    This rolls back to the point you made about fragmentation of the market.

    Leave a comment:


  • Andy Hallett
    replied
    Originally posted by malvolio View Post
    All great fun, but totally wrong.

    We should be emphasising that we are suppliers of knowledge and skills, operating in the exact same way as any other business and engaged on a B2B basis, making all this tulip about "we're not employees" totally unnecessary. Even Andy Hallett agreed with me on that point.

    Sadly it's the agencies that have got us into this position by selling us as temporary workers under their control. That is what needs to be broken.
    Still agree with you. The market should / will fragment into:

    1) professional contractors, delivering services, taking risks (getting shafted and being paid late) without hiding behind pseudo employment protections.

    2) Permietractors who will go on the books or use umbrellas.

    Also please don’t just blame the agencies, look at the clients for using the tax and employment regime as a subsidy for their workforce.

    I repeat, professional contractors should see 2018/9 as an opportunity.

    Leave a comment:


  • TheCyclingProgrammer
    replied
    Originally posted by willendure View Post
    Funny how we're all happy we dodged the IR35 bomb, so came away happy, when in reality we got more dividend tax. I think I see how that one was spun.
    Maybe because the IR35 changes had the potential to make a massive impact on everything we do whereas the change in the tax free dividend band will cost us all £225 in extra tax a year.

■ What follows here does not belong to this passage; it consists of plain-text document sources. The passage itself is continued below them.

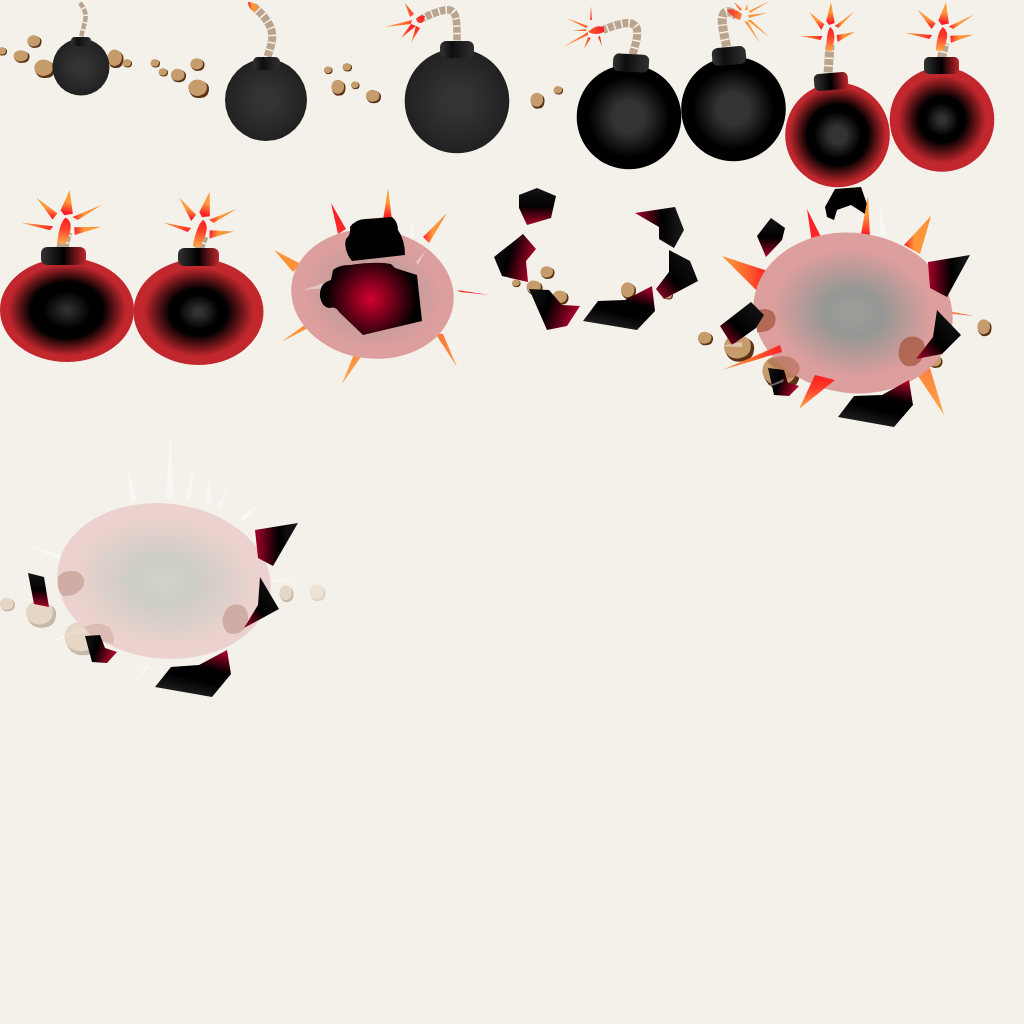
<!DOCTYPE html>
<html lang="en">
<head>
<meta charset="utf-8">
<title>Bomb sprite sheet</title>
<style>
:root{--paper:#f4f1ea;--black:#000;--iron:#333;--iron-dark:#212121;--red:#c1272d;--ember:#c1002f;--flame:#ff1d25;--amber:#ff9a3a;--rope:#bba48f;--rope-light:#f7f1e6;--sand:#c69c6d;--sand-dark:#5a3214;--blast:#dd9e9e;--smoke:#949793}
html,body{margin:0;width:1024px;height:1024px;overflow:hidden;background:var(--paper)}
svg{display:block}
.rope{fill:none;stroke:var(--rope)}
.twist{fill:none;stroke:var(--rope-light);stroke-dasharray:1.5 6}
.spark{fill:url(#spark)}
.spark-h{fill:url(#spark-h)}
.spark-r{fill:url(#spark-r)}
.spark-d{fill:url(#spark-d)}
.hot-low{fill:url(#shard-low)}
.hot-top{fill:url(#shard-top)}
.hot-left{fill:url(#shard-left)}
.hot-right{fill:url(#shard-right)}
.hot-corner{fill:url(#shard-corner)}
.ray{fill:#fff;opacity:.4}
</style>
</head>
<body>
<svg width="1024" height="1024" viewBox="0 0 1024 1024" role="img" aria-label="Frames of a bomb that burns down and explodes">
<defs>
<radialGradient id="iron"><stop offset=".25" stop-color="var(--iron)"/><stop offset="1" stop-color="var(--iron-dark)"/></radialGradient>
<radialGradient id="dark"><stop offset=".3" stop-color="#333"/><stop offset=".78" stop-color="var(--black)"/></radialGradient>
<radialGradient id="warm"><stop offset=".16" stop-color="#333"/><stop offset=".45" stop-color="#000"/><stop offset=".58" stop-color="#000"/><stop offset=".93" stop-color="var(--red)"/></radialGradient>
<radialGradient id="hot"><stop offset=".06" stop-color="#333"/><stop offset=".32" stop-color="#000"/><stop offset=".44" stop-color="#000"/><stop offset=".84" stop-color="var(--red)"/></radialGradient>
<radialGradient id="swell"><stop offset="0" stop-color="#333"/><stop offset=".36" stop-color="#000"/><stop offset=".54" stop-color="#000"/><stop offset=".88" stop-color="var(--red)"/></radialGradient>
<radialGradient id="blast"><stop offset=".08" stop-color="#9b9d99"/><stop offset=".28" stop-color="var(--smoke)"/><stop offset=".8" stop-color="var(--blast)"/></radialGradient>
<radialGradient id="blast-new"><stop offset=".3" stop-color="#b79b98"/><stop offset=".85" stop-color="var(--blast)"/></radialGradient>
<radialGradient id="blast-pale"><stop offset=".1" stop-color="#d0d1c9"/><stop offset=".3" stop-color="#cccdc5"/><stop offset=".85" stop-color="#ecd2ce"/></radialGradient>
<radialGradient id="core" gradientUnits="userSpaceOnUse" cx="371" cy="299" r="46"><stop offset="0" stop-color="#d4002f"/><stop offset=".35" stop-color="#8c0020"/><stop offset="1" stop-color="#000"/></radialGradient>
<linearGradient id="cap"><stop offset="0" stop-color="#333"/><stop offset=".35" stop-color="#0e0e0e"/><stop offset="1" stop-color="#303030"/></linearGradient>
<linearGradient id="cap-hot"><stop offset="0" stop-color="#333"/><stop offset=".5" stop-color="#000"/><stop offset="1" stop-color="var(--red)"/></linearGradient>
<linearGradient id="spark" x2="0" y2="1"><stop offset="0" stop-color="var(--amber)"/><stop offset=".45" stop-color="var(--amber)"/><stop offset=".9" stop-color="var(--flame)"/></linearGradient>
<linearGradient id="spark-h"><stop offset="0" stop-color="var(--flame)"/><stop offset=".4" stop-color="var(--amber)"/><stop offset="1" stop-color="#ff8c35"/></linearGradient>
<linearGradient id="spark-r"><stop offset="0" stop-color="var(--amber)"/><stop offset=".5" stop-color="#ff6b2e"/><stop offset="1" stop-color="var(--flame)"/></linearGradient>
<linearGradient id="spark-d" x2="0" y2="1"><stop offset="0" stop-color="var(--flame)"/><stop offset=".4" stop-color="#ff3c28"/><stop offset="1" stop-color="#ffa94a"/></linearGradient>
<linearGradient id="shard-low" x2="0" y2="1"><stop offset="0" stop-color="#151515"/><stop offset=".5" stop-color="#000"/><stop offset="1" stop-color="#a80028"/></linearGradient>
<linearGradient id="shard-top" x1="1" y1="0" x2=".6" y2="1"><stop offset="0" stop-color="var(--ember)"/><stop offset=".45" stop-color="#000"/><stop offset=".7" stop-color="#000"/><stop offset="1" stop-color="#1c1c1c"/></linearGradient>
<linearGradient id="shard-left"><stop offset="0" stop-color="#a80029"/><stop offset=".55" stop-color="#000"/><stop offset="1" stop-color="#1c1c1c"/></linearGradient>
<linearGradient id="shard-right" x2="1" y2=".3"><stop offset="0" stop-color="#151515"/><stop offset=".45" stop-color="#000"/><stop offset="1" stop-color="#a80029"/></linearGradient>
<linearGradient id="shard-corner" x1="0" y1="1" x2="1" y2="0"><stop offset="0" stop-color="#a80029"/><stop offset=".4" stop-color="#000"/><stop offset="1" stop-color="#181818"/></linearGradient>
<g id="pebble"><path d="M-7-5Q-3-9 3-7Q10-5 9 1Q8 8 1 8Q-5 9-8 4Q-11-1-7-5Z" transform="translate(1 1)" fill="var(--sand-dark)"/><path d="M-7-5Q-3-9 3-7Q9-5 8 1Q7 6 1 7Q-5 8-8 3Q-10-1-7-5Z" fill="var(--sand)"/></g>
<g id="starburst">
<path class="spark-d" d="M-4 29Q-4 11 0 5Q6 8 4 20L2 29Z"/>
<path class="spark" d="M1-20L5 1L-1 3L-4-1Z"/>
<path class="spark" d="M-22-10L-6 2L-9 8Z"/>
<path class="spark-r" d="M-31 14L-8 14L-10 18Z"/>
<path class="spark-h" d="M25-10L9 6L5 4Z"/>
<path class="spark-h" d="M26 10L7 13L8 20Z"/>
</g>
<g id="blast-shards">
<path class="hot-left" d="M928 262L970 255L947 297L930 288Z"/>
<path class="hot-corner" d="M937 310L961 335L942 354L916 359L933 337Z"/>
<path class="hot-top" d="M838 417L854 396L882 395L909 380L913 405L894 427Z"/>
</g>
<g id="blast-pebbles">
<use href="#pebble" transform="translate(705 338) scale(.8)"/>
<use href="#pebble" transform="translate(738 347) scale(1.6)"/>
<use href="#pebble" transform="translate(984 327) scale(.75 1)"/>
<use href="#pebble" transform="translate(935 361) scale(.75)"/>
<use href="#pebble" transform="translate(780 371) scale(2)"/>
</g>
</defs>

<rect width="1024" height="1024" fill="var(--paper)"/>

<g id="small-bomb">
<use href="#pebble" transform="translate(2 51) scale(.5)"/><use href="#pebble" transform="translate(21 56) scale(.85 .75)"/><use href="#pebble" transform="translate(34 41) scale(.75)"/><use href="#pebble" transform="translate(44 68) scale(1.1)"/>
<use href="#pebble" transform="translate(115 58) scale(.85 1.1)"/><use href="#pebble" transform="translate(127 63) scale(.5)"/>
<path class="rope" stroke-width="4.5" d="M81 38C83 24 91 16 80 3"/><path class="twist" stroke-width="4.5" d="M81 38C83 24 91 16 80 3"/>
<circle cx="81" cy="67" r="28.5" fill="url(#iron)"/>
<rect x="71" y="37" width="20" height="9" rx="4" fill="url(#cap)"/>
</g>

<g id="grown-bomb">
<use href="#pebble" transform="translate(155 63) scale(.5)"/><use href="#pebble" transform="translate(163 72) scale(.5)"/><use href="#pebble" transform="translate(178 75) scale(.8)"/><use href="#pebble" transform="translate(197 64) scale(.75)"/><use href="#pebble" transform="translate(198 88) scale(1.1)"/>
<path class="rope" stroke-width="8" d="M267 58C272 44 275 34 269 24Q264 15 253 6"/><path class="twist" stroke-width="8" d="M267 58C272 44 275 34 269 24Q264 15 253 6"/>
<path class="spark-h" d="M248 2Q254 1 259 8L254 12Q248 8 248 2Z"/>
<circle cx="266" cy="100" r="41" fill="url(#iron)"/>
<rect x="253" y="57" width="27" height="13" rx="5" fill="url(#cap)"/>
</g>

<g id="lit-bomb">
<use href="#pebble" transform="translate(328 70) scale(.45)"/><use href="#pebble" transform="translate(347 67) scale(.5)"/><use href="#pebble" transform="translate(338 87) scale(.75 .95)"/><use href="#pebble" transform="translate(355 85) scale(.45)"/><use href="#pebble" transform="translate(373 96) scale(.8)"/>
<path class="rope" stroke-width="7.5" d="M457 42C457 22 458 8 445 10Q435 12 421 19"/><path class="twist" stroke-width="7.5" d="M457 42C457 22 458 8 445 10Q435 12 421 19"/>
<path class="spark-r" d="M416 19Q420 14 425 16L423 22Q418 25 416 19ZM385 27L412 20L411 24ZM405 3L414 14L410 17Z"/>
<path class="spark-d" d="M416 26L420 28L411 43ZM411 24L416 26L401 38Z"/>
<circle cx="457" cy="101" r="52.3" fill="url(#iron)"/>
<rect x="440" y="41" width="34" height="17" rx="6" fill="url(#cap)"/>
</g>

<g id="dark-bomb">
<use href="#pebble" transform="translate(537 100) scale(.75 .95)"/><use href="#pebble" transform="translate(558 90) scale(.5)"/>
<path class="rope" stroke-width="8" d="M632 56C638 38 642 23 627 23Q617 24 603 30"/><path class="twist" stroke-width="8" d="M632 56C638 38 642 23 627 23Q617 24 603 30"/>
<path class="spark-r" d="M588 32Q596 24 604 27L604 32Q596 36 588 32ZM591 6L592 20L590 20ZM566 18L588 26L586 28ZM563 47L588 32L588 35ZM572 31L586 29L586 31ZM588 37L591 38L584 49ZM598 37L600 36L602 46Z"/>
<circle cx="629" cy="117" r="52.3" fill="url(#dark)"/>
<rect x="613" y="54" width="36" height="18" rx="6" fill="url(#cap)" transform="rotate(3 631 63)"/>
</g>

<g id="dark-bomb-short-fuse">
<path class="rope" stroke-width="9" d="M727 48C723 30 719 15 726 12Q731 11 737 16"/><path class="twist" stroke-width="9" d="M727 48C723 30 719 15 726 12Q731 11 737 16"/>
<path class="spark-h" d="M727 10Q735 8 742 14L740 20Q733 18 727 10ZM734 2L742 9L740 11ZM747 4L748 10L745 10ZM770 1L750 13L749 11ZM748 15L767 13L749 18ZM747 20L751 20L770 38ZM744 21L748 22L760 43Z"/>
<circle cx="733.500" cy="109" r="52.3" fill="url(#dark)"/>
<rect x="712" y="47" width="34" height="18" rx="6" fill="url(#cap)" transform="rotate(-5 729 56)"/>
</g>

<g id="warm-bomb">
<path class="rope" stroke-width="9" d="M828 74L830 45"/><path class="twist" stroke-width="9" d="M828 74L830 45"/>
<use href="#starburst" transform="translate(830 22) scale(.95 1)"/>
<circle cx="837.500" cy="135" r="52.3" fill="url(#warm)"/>
<rect x="814" y="73" width="34" height="17" rx="5" fill="url(#cap-hot)" transform="rotate(-5 831 81)"/>
</g>

<g id="hot-bomb">
<path class="rope" stroke-width="9" d="M941 60L945 43"/><path class="twist" stroke-width="9" d="M941 60L945 43"/>
<use href="#starburst" transform="translate(943 22) rotate(5) scale(1.2 1)"/>
<circle cx="942" cy="119.500" r="52.3" fill="url(#hot)"/>
<rect x="924" y="57" width="35" height="17" rx="5" fill="url(#cap-hot)"/>
</g>

<g id="swelling-bomb">
<path class="rope" stroke-width="12" d="M62 250L66 232"/><path class="twist" stroke-width="12" d="M62 250L66 232"/>
<use href="#starburst" transform="translate(66 212) rotate(6) scale(1.4 1.1)"/>
<ellipse cx="67" cy="310" rx="67" ry="52" fill="url(#swell)"/>
<rect x="41" y="247" width="45" height="18" rx="6" fill="url(#cap-hot)"/>
</g>

<g id="swollen-bomb">
<path class="rope" stroke-width="11" d="M198 250L203 236"/><path class="twist" stroke-width="11" d="M198 250L203 236"/>
<use href="#starburst" transform="translate(204 214) rotate(11) scale(1.25 1.15)"/>
<ellipse cx="198.500" cy="312" rx="65" ry="53" fill="url(#hot)"/>
<rect x="178" y="248" width="41" height="18" rx="6" fill="url(#cap-hot)"/>
</g>

<g id="first-blast">
<path class="spark-d" d="M331 203L346 229L338 234ZM365 351L356 349L342 384ZM435 333L443 334L457 367Z"/>
<path class="spark" d="M388 188L392 220L383 220Z"/>
<path class="spark-h" d="M447 213L423 237L429 243Z"/>
<path class="spark-r" d="M274 250L301 264L293 272ZM281 342L306 324L308 328ZM457 290L490 295L460 292Z"/>
<ellipse cx="372.500" cy="294" rx="81.500" ry="64.500" fill="url(#blast-new)" transform="rotate(7 372 294)"/>
<path class="ray" d="M412 220L414 240L409 238ZM303 290L327 282L327 288ZM426 250L418 265L416 262Z" opacity=".2"/>
<path d="M350 227Q356 219 366 219L392 217Q398 222 398 230Q405 240 405 255L352 261Q343 250 346 239Q351 235 350 227Z" fill="var(--black)"/>
<path d="M333 270Q339 265 350 265Q376 261 391 264L395 268L417 275L422 321L363 335L339 312Q336 306 329 308Q322 307 320 297Q319 283 331 280Z" fill="url(#core)"/>
</g>

<g id="scattered-shards">
<use href="#pebble" transform="translate(547 272) scale(.75)"/><use href="#pebble" transform="translate(516 283) scale(.45)"/><use href="#pebble" transform="translate(534 287) scale(.85)"/><use href="#pebble" transform="translate(560 297) scale(.85)"/><use href="#pebble" transform="translate(628 290) scale(.8 1)"/><use href="#pebble" transform="translate(668 295) scale(.5)"/>
<path class="hot-low" d="M519 195L537 188L556 196L551 218L527 225L519 208Z"/>
<path class="hot-right" d="M494 257L523 234L536 249L526 261L528 282L502 276Z"/>
<path class="hot-right" d="M529 289L549 290L562 305L580 306L567 326L547 330Z"/>
<path class="hot-top" d="M583 321L598 301L625 300L652 286L655 311L637 330Z"/>
<path class="hot-left" d="M635 213L675 207L684 230L674 248L659 239V227Z"/>
<path class="hot-corner" d="M669 250L690 261L698 281L664 299L656 289L669 272Z"/>
</g>

<g id="full-blast">
<path d="M825 207L835 189L861 187L868 207L865 214L851 205L837 210L834 220L827 217Z" fill="var(--black)"/>
<path class="hot-low" d="M757 236L771 218L785 228L782 240L766 257Z"/>
<path class="spark-r" d="M722 256L768 271L757 291Z"/>
<path class="spark-d" d="M807 209L822 239L812 243ZM930 368L916 373L944 415Z"/>
<path class="spark" d="M868 196L870 238L861 234Z"/>
<path class="spark-h" d="M931 216L904 245L920 254Z"/>
<path class="spark-r" d="M942 310L974 316L945 313Z"/>
<use href="#blast-pebbles"/>
<ellipse cx="853" cy="313" rx="100" ry="80" fill="url(#blast)" transform="rotate(8 853 313)"/>
<g fill="#a85d43" opacity=".8"><path d="M757 311Q764 307 772 311Q778 317 774 326Q768 333 757 332Z"/><path d="M906 338Q915 334 923 341Q927 350 922 359Q916 368 906 366Q897 361 899 350Q900 341 906 338Z"/><path d="M767 361Q778 354 790 357Q802 363 799 372Q796 379 785 378Z" opacity=".6"/></g>
<path class="hot-corner" d="M720 326L751 302L764 315L756 328L732 345Z"/>
<path class="hot-right" d="M768 368L784 370L788 383L799 386L789 396L774 395Z"/>
<path class="spark-r" d="M722 370L780 345L782 352Z"/>
<path class="spark-d" d="M815 375L835 380L799 409Z"/>
<path class="ray" d="M745 396L784 379L783 382ZM720 346L742 342V347ZM880 205L887 236L880 235Z"/>
<use href="#blast-shards"/>
</g>

<g id="fading-blast">
<path class="ray" d="M170 430L174 498H166ZM127 462L137 500L130 502ZM194 464L191 500L186 498ZM209 474L212 504L205 502ZM228 487L222 508L217 506ZM257 505L244 522L240 518ZM30 546L64 555L62 562ZM272 579L298 580L272 582ZM48 643L88 624L90 630ZM136 682L146 664L151 666Z"/>
<g opacity=".3"><use href="#blast-pebbles" transform="translate(-693 270) translate(-5 -4)"/></g>
<g opacity=".15"><use href="#pebble" transform="translate(317 592) scale(.85 1)"/></g>
<ellipse cx="164" cy="581" rx="107" ry="77.500" fill="url(#blast-pale)" transform="rotate(6 164 581)"/>
<g fill="#c3998f" opacity=".65"><path d="M58 577Q66 568 78 572Q87 578 83 587Q76 597 63 596Q56 590 58 577Z"/><path d="M230 606Q240 602 246 609Q251 619 244 629Q238 636 228 633Q221 627 223 617Q225 609 230 606Z"/><path d="M84 627Q97 620 109 627Q116 636 113 644L94 640Z" opacity=".6"/></g>
<path class="hot-left" d="M255 530L298 523L273 566L258 558Z"/>
<path class="hot-corner" d="M260 577L279 609L244 628L258 605Z"/>
<path class="hot-top" d="M155 687L171 667L199 665L227 650L231 674L212 697Z"/>
<path class="hot-low" d="M28 573L44 577L49 607L34 604Z"/>
<path class="hot-right" d="M85 636L100 635L105 648L117 652L107 663L92 662Z"/>
</g>
</svg>
</body>
</html>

    I know which I can live with.

    Leave a comment:

Working...
X